_Source information:_
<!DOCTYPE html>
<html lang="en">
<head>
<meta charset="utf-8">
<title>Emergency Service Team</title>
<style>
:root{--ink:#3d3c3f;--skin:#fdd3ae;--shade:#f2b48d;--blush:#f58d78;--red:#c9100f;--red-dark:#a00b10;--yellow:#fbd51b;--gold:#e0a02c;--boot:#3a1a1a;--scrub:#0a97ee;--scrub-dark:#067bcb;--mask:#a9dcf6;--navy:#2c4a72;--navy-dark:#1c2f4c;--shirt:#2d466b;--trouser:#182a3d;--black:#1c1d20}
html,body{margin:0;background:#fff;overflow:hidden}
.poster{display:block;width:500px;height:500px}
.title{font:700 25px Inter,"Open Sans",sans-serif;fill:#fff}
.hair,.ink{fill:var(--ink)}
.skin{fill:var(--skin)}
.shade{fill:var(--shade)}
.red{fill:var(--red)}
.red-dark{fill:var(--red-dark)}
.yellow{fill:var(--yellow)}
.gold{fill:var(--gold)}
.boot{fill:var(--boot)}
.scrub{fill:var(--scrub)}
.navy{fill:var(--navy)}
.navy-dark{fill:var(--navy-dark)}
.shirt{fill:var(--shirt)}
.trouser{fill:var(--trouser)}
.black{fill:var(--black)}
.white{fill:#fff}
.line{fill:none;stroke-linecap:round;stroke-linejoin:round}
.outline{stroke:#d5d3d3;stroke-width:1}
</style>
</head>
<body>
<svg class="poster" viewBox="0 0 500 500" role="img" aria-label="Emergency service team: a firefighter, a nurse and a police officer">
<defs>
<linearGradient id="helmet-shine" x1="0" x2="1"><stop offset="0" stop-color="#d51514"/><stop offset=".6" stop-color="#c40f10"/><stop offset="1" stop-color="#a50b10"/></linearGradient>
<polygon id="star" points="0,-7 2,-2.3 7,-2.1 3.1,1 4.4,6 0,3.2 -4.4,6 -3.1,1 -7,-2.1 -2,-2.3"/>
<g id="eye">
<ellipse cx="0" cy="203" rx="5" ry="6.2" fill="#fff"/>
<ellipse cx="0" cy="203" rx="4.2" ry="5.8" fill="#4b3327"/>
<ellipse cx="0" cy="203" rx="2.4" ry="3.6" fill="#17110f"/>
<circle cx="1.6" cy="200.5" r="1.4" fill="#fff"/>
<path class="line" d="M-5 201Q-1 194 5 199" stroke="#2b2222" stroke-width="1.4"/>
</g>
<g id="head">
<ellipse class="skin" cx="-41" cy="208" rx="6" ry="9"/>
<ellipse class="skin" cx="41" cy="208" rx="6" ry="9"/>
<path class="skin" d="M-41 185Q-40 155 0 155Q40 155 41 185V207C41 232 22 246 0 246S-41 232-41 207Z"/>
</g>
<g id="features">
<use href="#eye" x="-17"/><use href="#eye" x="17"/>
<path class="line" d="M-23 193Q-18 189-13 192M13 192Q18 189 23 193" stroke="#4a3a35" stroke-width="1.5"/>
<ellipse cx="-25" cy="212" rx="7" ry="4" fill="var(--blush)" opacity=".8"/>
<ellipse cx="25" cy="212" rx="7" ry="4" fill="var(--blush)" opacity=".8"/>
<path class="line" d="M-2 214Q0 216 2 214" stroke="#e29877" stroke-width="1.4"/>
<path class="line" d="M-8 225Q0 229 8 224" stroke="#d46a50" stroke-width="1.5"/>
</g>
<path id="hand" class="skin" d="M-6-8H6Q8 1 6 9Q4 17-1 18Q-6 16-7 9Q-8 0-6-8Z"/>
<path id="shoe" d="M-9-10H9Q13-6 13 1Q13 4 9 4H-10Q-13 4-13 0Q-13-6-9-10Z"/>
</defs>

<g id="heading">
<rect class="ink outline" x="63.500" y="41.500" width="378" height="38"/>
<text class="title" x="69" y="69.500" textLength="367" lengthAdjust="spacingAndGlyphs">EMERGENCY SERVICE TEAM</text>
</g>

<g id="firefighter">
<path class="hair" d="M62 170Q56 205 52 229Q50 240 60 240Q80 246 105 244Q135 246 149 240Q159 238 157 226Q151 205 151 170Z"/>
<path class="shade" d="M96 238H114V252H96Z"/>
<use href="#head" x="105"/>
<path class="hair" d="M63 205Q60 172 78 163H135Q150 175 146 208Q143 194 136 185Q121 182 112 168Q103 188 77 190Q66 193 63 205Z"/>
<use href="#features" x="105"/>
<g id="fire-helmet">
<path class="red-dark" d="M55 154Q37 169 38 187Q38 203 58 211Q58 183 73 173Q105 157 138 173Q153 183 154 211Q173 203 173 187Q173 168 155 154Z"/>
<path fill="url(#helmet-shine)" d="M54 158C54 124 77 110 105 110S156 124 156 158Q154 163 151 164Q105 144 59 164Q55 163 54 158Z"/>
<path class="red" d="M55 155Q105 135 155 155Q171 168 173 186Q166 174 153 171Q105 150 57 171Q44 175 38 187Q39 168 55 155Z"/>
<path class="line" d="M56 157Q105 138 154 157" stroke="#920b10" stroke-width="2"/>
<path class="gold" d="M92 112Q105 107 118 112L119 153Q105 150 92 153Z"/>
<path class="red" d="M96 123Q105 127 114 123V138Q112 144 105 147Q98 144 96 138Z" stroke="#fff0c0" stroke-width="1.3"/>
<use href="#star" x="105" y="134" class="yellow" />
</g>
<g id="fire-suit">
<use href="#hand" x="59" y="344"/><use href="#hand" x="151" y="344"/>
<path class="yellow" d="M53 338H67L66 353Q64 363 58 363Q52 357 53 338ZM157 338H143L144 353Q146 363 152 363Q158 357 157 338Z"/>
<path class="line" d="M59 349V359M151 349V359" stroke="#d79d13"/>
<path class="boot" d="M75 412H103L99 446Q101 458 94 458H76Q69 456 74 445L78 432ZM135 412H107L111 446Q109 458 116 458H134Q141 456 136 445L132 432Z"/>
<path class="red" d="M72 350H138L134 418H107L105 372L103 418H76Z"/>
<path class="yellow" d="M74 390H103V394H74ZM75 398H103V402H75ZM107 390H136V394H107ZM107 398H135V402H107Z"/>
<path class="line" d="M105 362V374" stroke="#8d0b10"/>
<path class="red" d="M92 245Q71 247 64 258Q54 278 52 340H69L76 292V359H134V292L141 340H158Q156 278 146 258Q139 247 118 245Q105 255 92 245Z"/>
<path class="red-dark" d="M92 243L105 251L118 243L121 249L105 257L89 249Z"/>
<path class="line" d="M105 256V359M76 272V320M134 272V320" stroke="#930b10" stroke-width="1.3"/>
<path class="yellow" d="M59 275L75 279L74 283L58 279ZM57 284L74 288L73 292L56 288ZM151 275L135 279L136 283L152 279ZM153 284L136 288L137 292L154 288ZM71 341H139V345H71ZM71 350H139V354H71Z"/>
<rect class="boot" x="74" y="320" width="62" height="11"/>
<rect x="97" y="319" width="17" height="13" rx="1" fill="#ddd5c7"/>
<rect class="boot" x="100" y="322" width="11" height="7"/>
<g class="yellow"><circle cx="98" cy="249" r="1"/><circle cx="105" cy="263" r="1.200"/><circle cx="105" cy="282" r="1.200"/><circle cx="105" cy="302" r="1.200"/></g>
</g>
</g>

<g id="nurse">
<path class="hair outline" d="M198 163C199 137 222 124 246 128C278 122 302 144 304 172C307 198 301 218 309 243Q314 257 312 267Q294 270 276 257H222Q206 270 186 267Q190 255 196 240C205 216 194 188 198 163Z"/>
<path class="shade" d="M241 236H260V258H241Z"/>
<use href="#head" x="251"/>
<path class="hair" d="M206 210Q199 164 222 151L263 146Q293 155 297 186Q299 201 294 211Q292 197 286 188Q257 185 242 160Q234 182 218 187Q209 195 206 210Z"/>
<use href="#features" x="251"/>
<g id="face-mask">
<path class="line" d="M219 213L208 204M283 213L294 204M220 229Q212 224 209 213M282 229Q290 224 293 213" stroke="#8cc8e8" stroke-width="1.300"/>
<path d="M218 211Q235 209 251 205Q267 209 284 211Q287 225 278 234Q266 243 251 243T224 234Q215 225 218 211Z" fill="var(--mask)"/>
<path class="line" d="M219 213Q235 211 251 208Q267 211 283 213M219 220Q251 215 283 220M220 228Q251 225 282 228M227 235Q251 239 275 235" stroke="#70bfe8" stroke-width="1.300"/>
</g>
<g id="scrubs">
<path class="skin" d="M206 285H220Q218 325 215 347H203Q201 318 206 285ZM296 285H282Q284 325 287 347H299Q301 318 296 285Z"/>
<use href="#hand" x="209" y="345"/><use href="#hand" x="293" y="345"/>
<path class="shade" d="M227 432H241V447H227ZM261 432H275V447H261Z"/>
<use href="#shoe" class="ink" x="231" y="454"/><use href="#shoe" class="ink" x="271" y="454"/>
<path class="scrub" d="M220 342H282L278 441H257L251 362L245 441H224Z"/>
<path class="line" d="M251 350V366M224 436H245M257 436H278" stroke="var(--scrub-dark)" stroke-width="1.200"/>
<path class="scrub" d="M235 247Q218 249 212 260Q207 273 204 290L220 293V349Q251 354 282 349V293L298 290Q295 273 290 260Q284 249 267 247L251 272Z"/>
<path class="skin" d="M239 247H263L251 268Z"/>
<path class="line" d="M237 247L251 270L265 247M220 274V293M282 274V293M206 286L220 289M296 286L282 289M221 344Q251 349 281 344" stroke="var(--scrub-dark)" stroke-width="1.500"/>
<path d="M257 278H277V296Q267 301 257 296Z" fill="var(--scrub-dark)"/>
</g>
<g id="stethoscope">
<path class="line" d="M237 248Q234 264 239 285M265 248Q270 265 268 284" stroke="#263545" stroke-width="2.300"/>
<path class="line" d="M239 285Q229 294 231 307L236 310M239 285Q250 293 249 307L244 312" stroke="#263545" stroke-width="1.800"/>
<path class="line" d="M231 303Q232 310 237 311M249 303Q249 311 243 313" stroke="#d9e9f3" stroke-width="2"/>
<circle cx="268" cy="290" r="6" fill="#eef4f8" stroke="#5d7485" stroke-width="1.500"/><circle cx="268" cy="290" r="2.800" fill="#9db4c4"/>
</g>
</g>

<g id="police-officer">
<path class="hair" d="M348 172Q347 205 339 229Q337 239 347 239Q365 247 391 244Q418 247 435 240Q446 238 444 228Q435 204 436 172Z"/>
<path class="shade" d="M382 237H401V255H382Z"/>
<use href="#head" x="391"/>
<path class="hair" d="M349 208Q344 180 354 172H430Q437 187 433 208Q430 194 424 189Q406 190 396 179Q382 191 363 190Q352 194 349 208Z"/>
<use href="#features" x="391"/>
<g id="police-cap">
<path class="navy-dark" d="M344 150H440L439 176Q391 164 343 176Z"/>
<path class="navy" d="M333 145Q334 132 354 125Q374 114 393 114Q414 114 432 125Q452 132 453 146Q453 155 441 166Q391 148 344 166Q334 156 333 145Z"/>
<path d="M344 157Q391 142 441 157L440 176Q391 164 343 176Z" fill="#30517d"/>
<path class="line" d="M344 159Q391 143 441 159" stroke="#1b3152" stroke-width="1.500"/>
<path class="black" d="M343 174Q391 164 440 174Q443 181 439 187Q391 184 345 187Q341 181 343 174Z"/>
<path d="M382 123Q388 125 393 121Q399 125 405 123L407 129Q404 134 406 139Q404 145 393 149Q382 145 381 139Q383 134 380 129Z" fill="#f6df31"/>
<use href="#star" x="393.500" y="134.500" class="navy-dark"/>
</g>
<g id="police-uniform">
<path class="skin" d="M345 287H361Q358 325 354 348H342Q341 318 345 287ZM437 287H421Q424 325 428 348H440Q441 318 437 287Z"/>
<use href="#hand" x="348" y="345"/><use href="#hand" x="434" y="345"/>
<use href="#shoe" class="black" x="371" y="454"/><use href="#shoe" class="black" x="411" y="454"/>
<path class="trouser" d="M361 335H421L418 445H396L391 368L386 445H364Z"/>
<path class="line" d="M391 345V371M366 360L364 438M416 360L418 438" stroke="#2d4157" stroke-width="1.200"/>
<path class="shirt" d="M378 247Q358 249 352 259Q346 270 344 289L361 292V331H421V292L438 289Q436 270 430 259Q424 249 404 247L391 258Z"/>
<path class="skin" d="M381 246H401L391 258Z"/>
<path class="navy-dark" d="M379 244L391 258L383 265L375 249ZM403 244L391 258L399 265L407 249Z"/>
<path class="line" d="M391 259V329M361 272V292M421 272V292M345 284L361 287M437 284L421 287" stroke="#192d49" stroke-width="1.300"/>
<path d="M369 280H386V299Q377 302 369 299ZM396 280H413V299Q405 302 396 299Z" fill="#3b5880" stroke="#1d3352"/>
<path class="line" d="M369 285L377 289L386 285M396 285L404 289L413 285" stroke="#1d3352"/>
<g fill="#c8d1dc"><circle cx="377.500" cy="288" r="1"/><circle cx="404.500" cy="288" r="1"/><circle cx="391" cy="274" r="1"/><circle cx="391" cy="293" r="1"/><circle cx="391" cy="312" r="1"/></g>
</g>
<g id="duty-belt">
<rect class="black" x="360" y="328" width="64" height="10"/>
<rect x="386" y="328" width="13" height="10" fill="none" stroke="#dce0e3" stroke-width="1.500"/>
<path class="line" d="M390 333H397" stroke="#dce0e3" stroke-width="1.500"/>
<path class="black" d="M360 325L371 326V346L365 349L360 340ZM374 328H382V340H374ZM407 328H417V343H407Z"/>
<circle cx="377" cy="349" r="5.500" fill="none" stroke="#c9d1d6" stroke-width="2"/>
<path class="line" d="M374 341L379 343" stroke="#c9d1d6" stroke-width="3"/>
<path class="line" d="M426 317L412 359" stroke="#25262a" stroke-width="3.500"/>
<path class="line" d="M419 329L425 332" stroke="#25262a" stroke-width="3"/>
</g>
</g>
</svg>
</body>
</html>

_Problem requirements:_
Nothing but a number, please: how many lines of the listing hold the word "rect"?

_Response to this exercise:_
6